## Exercise prompt
Report every line in the records below that holds the word "left".

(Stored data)

..............................

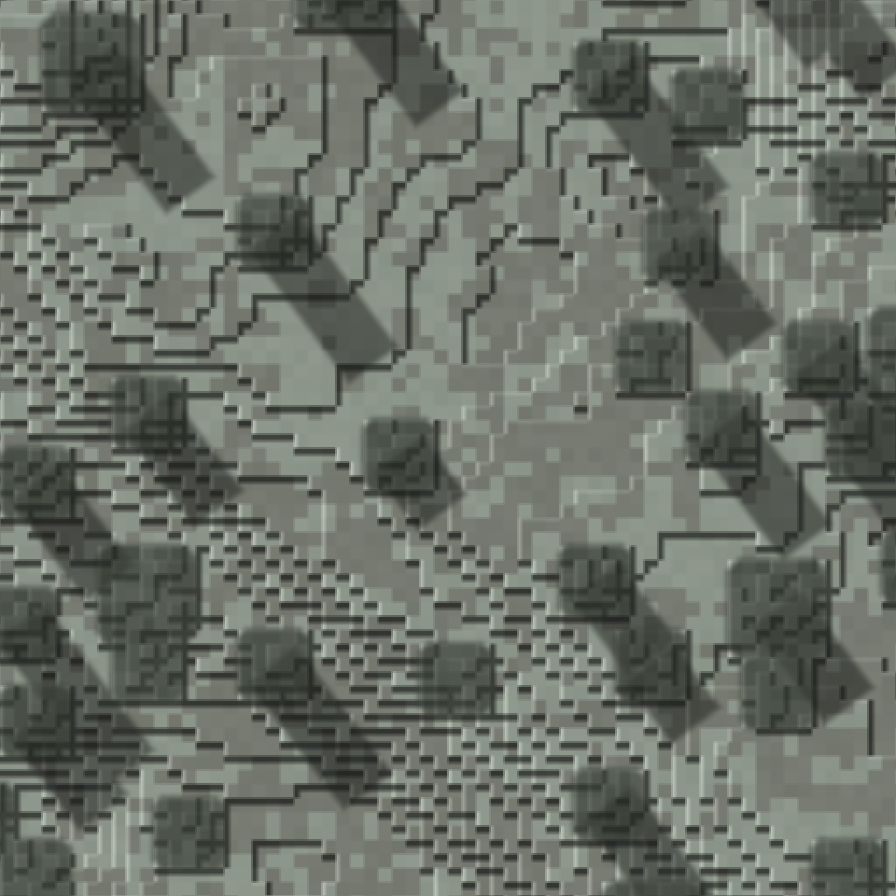
A Shadertoy shader for this pattern:

```glsl
const float CELLS = 64.0;   // terrain blocks across the canvas
const float PITCH = 9.0;    // blocks per tree slot

float hash(vec2 p) {
    vec3 q = fract(vec3(p.xyx) * vec3(0.1031, 0.1030, 0.0973));
    q += dot(q, q.yzx + 33.33);
    return fract((q.x + q.y) * q.z);
}

// Tree in a slot: centre, canopy radius, shadow length (negative = none)
vec4 tree(vec2 slot) {
    vec2 jitter = vec2(hash(slot + 7.0), hash(slot + 41.0));
    vec2 centre = floor(slot * PITCH + 1.0 + jitter * 7.0) + 0.5;
    vec2 p = centre / CELLS;
    float density = 0.4 + 0.42 * smoothstep(0.68, 0.9, p.x)
                  + 0.3 * (1.0 - smoothstep(0.1, 0.4, length(p - vec2(0.1, 0.25))));
    bool present = hash(slot + 83.0) < density;
    float radius = 2.5 + step(0.8, hash(slot + 19.0));
    float len = hash(slot + 57.0);
    return vec4(centre, present ? radius : -9.0,
                present && len > 0.5 ? 5.0 + 16.0 * (len - 0.5) : -9.0);
}

// Square with clipped corners
float canopyDistance(vec2 q, float radius) {
    q = abs(q);
    return max(max(q.x, q.y) - radius, (q.x + q.y - radius * 1.75) * 0.7);
}

// Terraced ground: a long slope, rolling sines and three steep corners
float groundLevel(vec2 p) {
    float h = 13.0 * smoothstep(0.15, 0.68, dot(p, vec2(0.6, 0.8)));
    h += 1.5 * sin(p.x * 7.0 + 1.5 * sin(p.y * 6.0) + 1.2);
    h += 1.1 * sin(p.y * 11.0 - p.x * 6.0);
    h += 0.4 * sin(p.x * 23.0 + 2.0 * sin(p.y * 17.0));
    h += 0.2 * sin(p.y * 41.0 + p.x * 33.0);
    h -= 9.0 * (1.0 - smoothstep(0.0, 0.2, length(p - vec2(0.0, 0.06))));
    h += 8.0 * (1.0 - smoothstep(0.0, 0.22, length(p - vec2(0.0, 0.95))));
    h += 8.0 * (1.0 - smoothstep(0.0, 0.2, length(p - vec2(0.97, 0.92))));
    return floor(h);
}

// Ground plus stepped crowns of leaves
float level(vec2 cell) {
    float crown = 0.0;
    for (int j = -1; j <= 1; j++)
    for (int i = -1; i <= 1; i++) {
        vec4 t = tree(floor(cell / PITCH) + vec2(i, j));
        float d = canopyDistance(cell + 0.5 - t.xy, t.z);
        if (d < 0.0)
            crown = max(crown, 1.0 + step(d, -0.9) + step(0.55, hash(cell + 5.0)));
    }
    return groundLevel(cell / CELLS) + crown;
}

vec3 groundColour(vec2 cell) {
    float grain = hash(cell + 3.0);
    float patchTone = hash(floor(cell * 0.5 + grain * 0.6) + 71.0);
    vec2 p = cell / CELLS;
    float broad = 0.12 * sin(p.x * 9.0 + 2.0 * sin(p.y * 8.0)) + 0.1 * sin(p.y * 13.0 - p.x * 5.0);
    float tone = 0.6 * patchTone + 0.4 * grain + broad;
    vec3 colour = mix(vec3(0.46, 0.475, 0.44), vec3(0.55, 0.585, 0.54), step(0.48, tone));
    return colour + 0.03 * (hash(cell + 29.0) - 0.5);
}

vec3 landscape(vec2 pos) {
    vec2 cell = floor(pos), f = pos - cell;

    // Canopy cover and slanted shadows
    float cover = 0.0, shadow = 0.0;
    vec2 dir = vec2(0.6, -0.8);
    for (int j = -1; j <= 2; j++)
    for (int i = -2; i <= 1; i++) {
        vec4 t = tree(floor(cell / PITCH) + vec2(i, j));
        vec2 q = pos - t.xy;
        cover = max(cover, 1.0 - smoothstep(-0.25, 0.5, canopyDistance(q, t.z)));
        float along = abs(dot(q, dir) - 0.5 * t.w) - 0.5 * t.w;
        float across = abs(dot(q, vec2(0.8, 0.6))) - 2.1;
        shadow = max(shadow, 1.0 - smoothstep(-0.3, 0.4, max(along, across)));
    }
    vec3 leaves = vec3(0.315, 0.34, 0.305) + 0.07 * (hash(cell + 13.0) - 0.5);
    vec3 colour = mix(groundColour(cell) * (1.0 - 0.4 * shadow),
                      leaves * (1.0 - 0.18 * shadow), cover);

    // Step edges, lit from the upper left
    float here = level(cell);
    float up = level(cell + vec2(0.0, 1.0)) - here;
    float left = level(cell - vec2(1.0, 0.0)) - here;
    float dark = max(clamp(up, 0.0, 1.0) * smoothstep(0.4, 0.6, f.y),
                     clamp(left, 0.0, 1.0) * (1.0 - smoothstep(0.3, 0.5, f.x)));
    float light = max(clamp(-left, 0.0, 1.0) * (1.0 - smoothstep(0.12, 0.32, f.x)),
                      0.4 * clamp(-up, 0.0, 1.0) * smoothstep(0.7, 0.9, f.y));
    colour += 0.2 * light * (1.0 - 0.65 * cover) * (1.0 - 0.5 * shadow);
    return colour * (1.0 - dark * mix(0.56, 0.3, max(cover, 0.5 * shadow)));
}

void mainImage(out vec4 fragColor, in vec2 fragCoord) {
    vec2 pos = fragCoord / iResolution.y * CELLS;
    // Four samples soften the block edges
    vec3 sum = vec3(0.0);
    for (int k = 0; k < 4; k++)
        sum += landscape(pos + 0.18 * (vec2(k & 1, k >> 1) - 0.5));
    fragColor = vec4(sum / 4.0, 1.0);
}
```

..............................

## Exercise solution
    // Step edges, lit from the upper left
    float left = level(cell - vec2(1.0, 0.0)) - here;
                     clamp(left, 0.0, 1.0) * (1.0 - smoothstep(0.3, 0.5, f.x)));
    float light = max(clamp(-left, 0.0, 1.0) * (1.0 - smoothstep(0.12, 0.32, f.x)),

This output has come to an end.